◆ **DATA PROVIDED**:
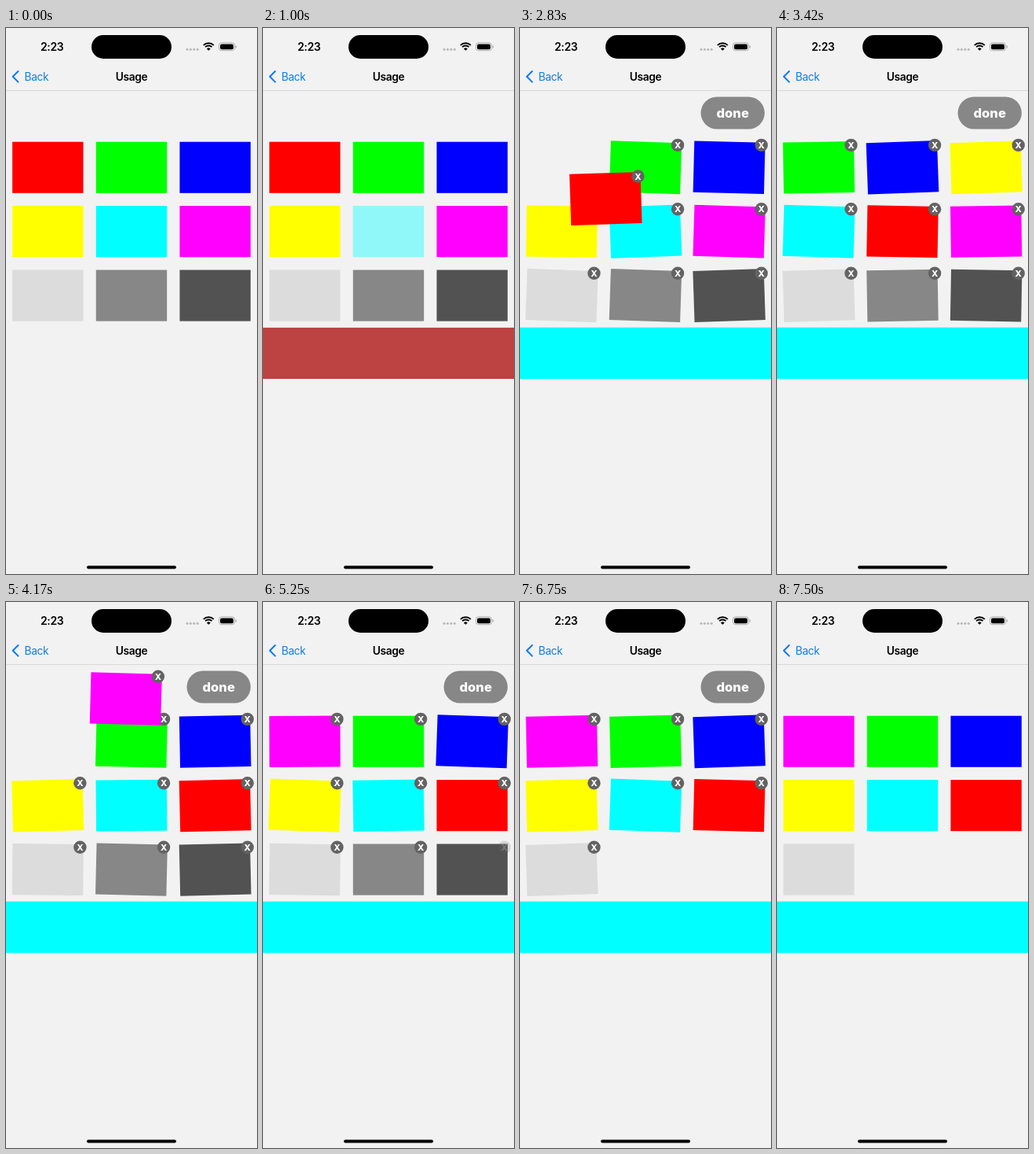
An HTML page with a canvas for the animation above (8010 ms loop, 320x694 px).

```html
<!DOCTYPE html>
<html lang="en">
<head>
<meta charset="utf-8">
<title>Reorderable grid</title>
<style>
  html, body { margin: 0; width: 100%; height: 100%; overflow: hidden; background: #f2f2f2; }
  canvas { display: block; width: 320px; height: 694px; }
</style>
</head>
<body>
<canvas id="stage"></canvas>
<script>
const W = 320, H = 694, LOOP = 8010, FRAME = 1000 / 12;
const CELL_W = 90.4, CELL_H = 65.1;
const EDIT_START = 1910, EDIT_END = 7170;
const canvas = document.getElementById('stage');
const ctx = canvas.getContext('2d');
const dpr = window.devicePixelRatio || 1;
canvas.width = W * dpr;
canvas.height = H * dpr;

// phase: offset of the wobble, in turns
const cells = [
  { color: '#ff0000', phase: .5 },
  { color: '#00ff00', phase: 0 },
  { color: '#0000ff', phase: .2 },
  { color: '#ffff00', phase: .25 },
  { color: '#00ffff', phase: .57 },
  { color: '#ff00ff', phase: -.02 },
  { color: '#dcdcdc', phase: .07 },
  { color: '#878787', phase: 0, press: 6320, gone: 6400 },
  { color: '#525252', phase: .5, press: 5240, gone: 5330 }
];
const orders = [
  { at: 0, ids: [0, 1, 2, 3, 4, 5, 6, 7, 8] },
  { at: 2860, ids: [1, 2, 3, 4, 0, 5, 6, 7, 8] },
  { at: 3850, ids: [5, 1, 2, 3, 4, 0, 6, 7, 8] }
];
// drag paths: [time, x, y] of the cell's top left corner
const drags = {
  0: [[2420, 8.1, 144.7], [2840, 65, 185], [3160, 118, 232], [3340, 114.8, 226.1]],
  5: [[3580, 221.5, 226.1], [3880, 182, 125], [4167, 107.5, 90.5], [4417, 22, 124], [4580, 8.1, 144.7]]
};
const taps = [{ id: 0, at: 380 }, { id: 4, at: 880 }];

const lerp = (a, b, k) => a + (b - a) * k;
function ease(t, from, to) {
  const k = Math.min(1, Math.max(0, (t - from) / (to - from)));
  return k * k * (3 - 2 * k);
}
const slot = n => [8.1 + n % 3 * 106.67, 144.7 + Math.floor(n / 3) * 81.4];

function dragPosition(id, t) {
  const path = drags[id];
  if (!path || t < path[0][0]) return null;
  const next = path.findIndex(p => p[0] > t);
  if (next < 0) return null;
  const a = path[next - 1], b = path[next];
  const k = (t - a[0]) / (b[0] - a[0]);
  return [lerp(a[1], b[1], k), lerp(a[2], b[2], k)];
}

function gridPosition(id, t) {
  let [x, y] = slot(id);
  for (const { at, ids } of orders.slice(1)) {
    const k = ease(t, at, at + 250), [nx, ny] = slot(ids.indexOf(id));
    x = lerp(x, nx, k);
    y = lerp(y, ny, k);
  }
  return [x, y];
}

function pressAlpha(id, t) {
  if (id === 3 && t >= 1410) return lerp(.2, 1, ease(t, 2090, 2420));
  const tap = taps.find(p => p.id === id && t >= p.at);
  return tap ? lerp(.2, 1, ease(t, tap.at, tap.at + 360)) : 1;
}

function text(str, x, y, font, color, spacing = 0, align = 'center') {
  ctx.font = font + ' Inter, sans-serif';
  ctx.letterSpacing = spacing + 'px';
  ctx.textAlign = align;
  ctx.fillStyle = color;
  ctx.fillText(str, x, y);
}
function pill(x, y, w, h, r, color) {
  ctx.fillStyle = color;
  ctx.beginPath();
  ctx.roundRect(x, y, w, h, r);
  ctx.fill();
}
function dot(x, y, r, color) {
  ctx.fillStyle = color;
  ctx.beginPath();
  ctx.arc(x, y, r, 0, 7);
  ctx.fill();
}

function drawBars() {
  text('2:23', 44, 28.8, '600 14px', '#000', -.4, 'left');
  pill(109, 9, 102, 30, 15, '#000');
  for (let i = 0; i < 4; i++) dot(231 + i * 4.4, 27.3, 1.5, '#b8b8b8');

  ctx.strokeStyle = '#000';
  ctx.lineWidth = 2;
  for (const r of [9.2, 6]) {
    ctx.beginPath();
    ctx.arc(258.3, 28.4, r, -Math.PI * .75, -Math.PI * .25);
    ctx.stroke();
  }
  ctx.fillStyle = '#000';
  ctx.beginPath();
  ctx.moveTo(258.3, 28.8);
  ctx.arc(258.3, 28.8, 3.4, -Math.PI * .75, -Math.PI * .25);
  ctx.fill();

  ctx.strokeStyle = '#a5a5a5';
  ctx.lineWidth = .9;
  ctx.beginPath();
  ctx.roundRect(271.5, 18.9, 20, 9.8, 3.2);
  ctx.stroke();
  pill(273, 20.4, 17, 6.8, 2, '#000');
  pill(292.6, 22.2, 1.2, 3.3, .6, '#a5a5a5');

  ctx.strokeStyle = '#007aff';
  ctx.lineWidth = 2;
  ctx.lineCap = ctx.lineJoin = 'round';
  ctx.beginPath();
  ctx.moveTo(15.5, 55);
  ctx.lineTo(8.7, 61.8);
  ctx.lineTo(15.5, 68.6);
  ctx.stroke();
  ctx.lineCap = 'butt';
  text('Back', 23.6, 66.8, '400 13.8px', '#0a7fe8', -.4, 'left');
  text('Usage', 160, 66.8, '600 13.8px', '#000', -.35);
  ctx.fillStyle = '#d2d2d2';
  ctx.fillRect(0, 79.2, W, .8);
  pill(103, 683.5, 114, 4, 2, '#000');
}

function drawCell(id, t, editing) {
  const { color, phase, press, gone } = cells[id];
  const visible = gone ? 1 - ease(t, gone, gone + 330) : 1;
  if (!visible) return;
  const [x, y] = dragPosition(id, t) || gridPosition(id, t);
  const wobble = t < EDIT_START ? 0 : 2.1 * Math.sin(2 * Math.PI * ((t - 5250) / 415 + phase)) * editing;

  ctx.save();
  ctx.globalAlpha = visible * pressAlpha(id, t);
  ctx.translate(x + CELL_W / 2, y + CELL_H / 2);
  ctx.rotate(wobble * Math.PI / 180);
  ctx.fillStyle = color;
  ctx.fillRect(-CELL_W / 2, -CELL_H / 2, CELL_W, CELL_H);
  ctx.restore();

  ctx.globalAlpha = visible * editing * (press && t >= press ? .2 : 1);
  dot(x + 86.3, y + 4.2, 8.2, '#636363');
  text('X', x + 86.3, y + 8.2, '800 11px', '#fff');
  ctx.globalAlpha = 1;
}

function drawSelection(t) {
  for (const { id, at } of taps) {
    ctx.globalAlpha = ease(t, at, at + 360);
    ctx.fillStyle = cells[id].color;
    ctx.fillRect(0, 380.9, W, CELL_H);
  }
  ctx.globalAlpha = 1;
}

function draw(t) {
  ctx.setTransform(dpr, 0, 0, dpr, 0, 0);
  ctx.fillStyle = '#f2f2f2';
  ctx.fillRect(0, 0, W, H);
  drawBars();
  drawSelection(t);

  const editing = ease(t, EDIT_START - 60, EDIT_START + 280) * (1 - ease(t, EDIT_END, EDIT_END + 320));
  ctx.globalAlpha = editing * (t > EDIT_END - 100 ? .4 : 1);
  pill(230.5, 87.5, 81.4, 41, 20.5, '#878787');
  text('done', 271.2, 113.8, '800 16.6px', '#fff');
  ctx.globalAlpha = 1;

  const ids = cells.map((_, id) => id);
  const dragged = ids.filter(id => dragPosition(id, t));
  const resting = ids.filter(id => !dragged.includes(id));
  for (const id of [...resting, ...dragged]) drawCell(id, t, editing);
}

const start = performance.now();
function tick() {
  const t = (performance.now() - start) % LOOP;
  draw(Math.floor((t + 4) / FRAME) * FRAME);
  requestAnimationFrame(tick);
}
tick();
</script>
</body>
</html>
```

◆ **WORK ORDER**: The records above should be repeated exactly, with no pictures in the copy.

◆ **PROBLEM SOLUTION**:
An HTML page with a canvas for the animation above (8010 ms loop, 320x694 px).

```html
<!DOCTYPE html>
<html lang="en">
<head>
<meta charset="utf-8">
<title>Reorderable grid</title>
<style>
  html, body { margin: 0; width: 100%; height: 100%; overflow: hidden; background: #f2f2f2; }
  canvas { display: block; width: 320px; height: 694px; }
</style>
</head>
<body>
<canvas id="stage"></canvas>
<script>
const W = 320, H = 694, LOOP = 8010, FRAME = 1000 / 12;
const CELL_W = 90.4, CELL_H = 65.1;
const EDIT_START = 1910, EDIT_END = 7170;
const canvas = document.getElementById('stage');
const ctx = canvas.getContext('2d');
const dpr = window.devicePixelRatio || 1;
canvas.width = W * dpr;
canvas.height = H * dpr;

// phase: offset of the wobble, in turns
const cells = [
  { color: '#ff0000', phase: .5 },
  { color: '#00ff00', phase: 0 },
  { color: '#0000ff', phase: .2 },
  { color: '#ffff00', phase: .25 },
  { color: '#00ffff', phase: .57 },
  { color: '#ff00ff', phase: -.02 },
  { color: '#dcdcdc', phase: .07 },
  { color: '#878787', phase: 0, press: 6320, gone: 6400 },
  { color: '#525252', phase: .5, press: 5240, gone: 5330 }
];
const orders = [
  { at: 0, ids: [0, 1, 2, 3, 4, 5, 6, 7, 8] },
  { at: 2860, ids: [1, 2, 3, 4, 0, 5, 6, 7, 8] },
  { at: 3850, ids: [5, 1, 2, 3, 4, 0, 6, 7, 8] }
];
// drag paths: [time, x, y] of the cell's top left corner
const drags = {
  0: [[2420, 8.1, 144.7], [2840, 65, 185], [3160, 118, 232], [3340, 114.8, 226.1]],
  5: [[3580, 221.5, 226.1], [3880, 182, 125], [4167, 107.5, 90.5], [4417, 22, 124], [4580, 8.1, 144.7]]
};
const taps = [{ id: 0, at: 380 }, { id: 4, at: 880 }];

const lerp = (a, b, k) => a + (b - a) * k;
function ease(t, from, to) {
  const k = Math.min(1, Math.max(0, (t - from) / (to - from)));
  return k * k * (3 - 2 * k);
}
const slot = n => [8.1 + n % 3 * 106.67, 144.7 + Math.floor(n / 3) * 81.4];

function dragPosition(id, t) {
  const path = drags[id];
  if (!path || t < path[0][0]) return null;
  const next = path.findIndex(p => p[0] > t);
  if (next < 0) return null;
  const a = path[next - 1], b = path[next];
  const k = (t - a[0]) / (b[0] - a[0]);
  return [lerp(a[1], b[1], k), lerp(a[2], b[2], k)];
}

function gridPosition(id, t) {
  let [x, y] = slot(id);
  for (const { at, ids } of orders.slice(1)) {
    const k = ease(t, at, at + 250), [nx, ny] = slot(ids.indexOf(id));
    x = lerp(x, nx, k);
    y = lerp(y, ny, k);
  }
  return [x, y];
}

function pressAlpha(id, t) {
  if (id === 3 && t >= 1410) return lerp(.2, 1, ease(t, 2090, 2420));
  const tap = taps.find(p => p.id === id && t >= p.at);
  return tap ? lerp(.2, 1, ease(t, tap.at, tap.at + 360)) : 1;
}

function text(str, x, y, font, color, spacing = 0, align = 'center') {
  ctx.font = font + ' Inter, sans-serif';
  ctx.letterSpacing = spacing + 'px';
  ctx.textAlign = align;
  ctx.fillStyle = color;
  ctx.fillText(str, x, y);
}
function pill(x, y, w, h, r, color) {
  ctx.fillStyle = color;
  ctx.beginPath();
  ctx.roundRect(x, y, w, h, r);
  ctx.fill();
}
function dot(x, y, r, color) {
  ctx.fillStyle = color;
  ctx.beginPath();
  ctx.arc(x, y, r, 0, 7);
  ctx.fill();
}

function drawBars() {
  text('2:23', 44, 28.8, '600 14px', '#000', -.4, 'left');
  pill(109, 9, 102, 30, 15, '#000');
  for (let i = 0; i < 4; i++) dot(231 + i * 4.4, 27.3, 1.5, '#b8b8b8');

  ctx.strokeStyle = '#000';
  ctx.lineWidth = 2;
  for (const r of [9.2, 6]) {
    ctx.beginPath();
    ctx.arc(258.3, 28.4, r, -Math.PI * .75, -Math.PI * .25);
    ctx.stroke();
  }
  ctx.fillStyle = '#000';
  ctx.beginPath();
  ctx.moveTo(258.3, 28.8);
  ctx.arc(258.3, 28.8, 3.4, -Math.PI * .75, -Math.PI * .25);
  ctx.fill();

  ctx.strokeStyle = '#a5a5a5';
  ctx.lineWidth = .9;
  ctx.beginPath();
  ctx.roundRect(271.5, 18.9, 20, 9.8, 3.2);
  ctx.stroke();
  pill(273, 20.4, 17, 6.8, 2, '#000');
  pill(292.6, 22.2, 1.2, 3.3, .6, '#a5a5a5');

  ctx.strokeStyle = '#007aff';
  ctx.lineWidth = 2;
  ctx.lineCap = ctx.lineJoin = 'round';
  ctx.beginPath();
  ctx.moveTo(15.5, 55);
  ctx.lineTo(8.7, 61.8);
  ctx.lineTo(15.5, 68.6);
  ctx.stroke();
  ctx.lineCap = 'butt';
  text('Back', 23.6, 66.8, '400 13.8px', '#0a7fe8', -.4, 'left');
  text('Usage', 160, 66.8, '600 13.8px', '#000', -.35);
  ctx.fillStyle = '#d2d2d2';
  ctx.fillRect(0, 79.2, W, .8);
  pill(103, 683.5, 114, 4, 2, '#000');
}

function drawCell(id, t, editing) {
  const { color, phase, press, gone } = cells[id];
  const visible = gone ? 1 - ease(t, gone, gone + 330) : 1;
  if (!visible) return;
  const [x, y] = dragPosition(id, t) || gridPosition(id, t);
  const wobble = t < EDIT_START ? 0 : 2.1 * Math.sin(2 * Math.PI * ((t - 5250) / 415 + phase)) * editing;

  ctx.save();
  ctx.globalAlpha = visible * pressAlpha(id, t);
  ctx.translate(x + CELL_W / 2, y + CELL_H / 2);
  ctx.rotate(wobble * Math.PI / 180);
  ctx.fillStyle = color;
  ctx.fillRect(-CELL_W / 2, -CELL_H / 2, CELL_W, CELL_H);
  ctx.restore();

  ctx.globalAlpha = visible * editing * (press && t >= press ? .2 : 1);
  dot(x + 86.3, y + 4.2, 8.2, '#636363');
  text('X', x + 86.3, y + 8.2, '800 11px', '#fff');
  ctx.globalAlpha = 1;
}

function drawSelection(t) {
  for (const { id, at } of taps) {
    ctx.globalAlpha = ease(t, at, at + 360);
    ctx.fillStyle = cells[id].color;
    ctx.fillRect(0, 380.9, W, CELL_H);
  }
  ctx.globalAlpha = 1;
}

function draw(t) {
  ctx.setTransform(dpr, 0, 0, dpr, 0, 0);
  ctx.fillStyle = '#f2f2f2';
  ctx.fillRect(0, 0, W, H);
  drawBars();
  drawSelection(t);

  const editing = ease(t, EDIT_START - 60, EDIT_START + 280) * (1 - ease(t, EDIT_END, EDIT_END + 320));
  ctx.globalAlpha = editing * (t > EDIT_END - 100 ? .4 : 1);
  pill(230.5, 87.5, 81.4, 41, 20.5, '#878787');
  text('done', 271.2, 113.8, '800 16.6px', '#fff');
  ctx.globalAlpha = 1;

  const ids = cells.map((_, id) => id);
  const dragged = ids.filter(id => dragPosition(id, t));
  const resting = ids.filter(id => !dragged.includes(id));
  for (const id of [...resting, ...dragged]) drawCell(id, t, editing);
}

const start = performance.now();
function tick() {
  const t = (performance.now() - start) % LOOP;
  draw(Math.floor((t + 4) / FRAME) * FRAME);
  requestAnimationFrame(tick);
}
tick();
</script>
</body>
</html>
```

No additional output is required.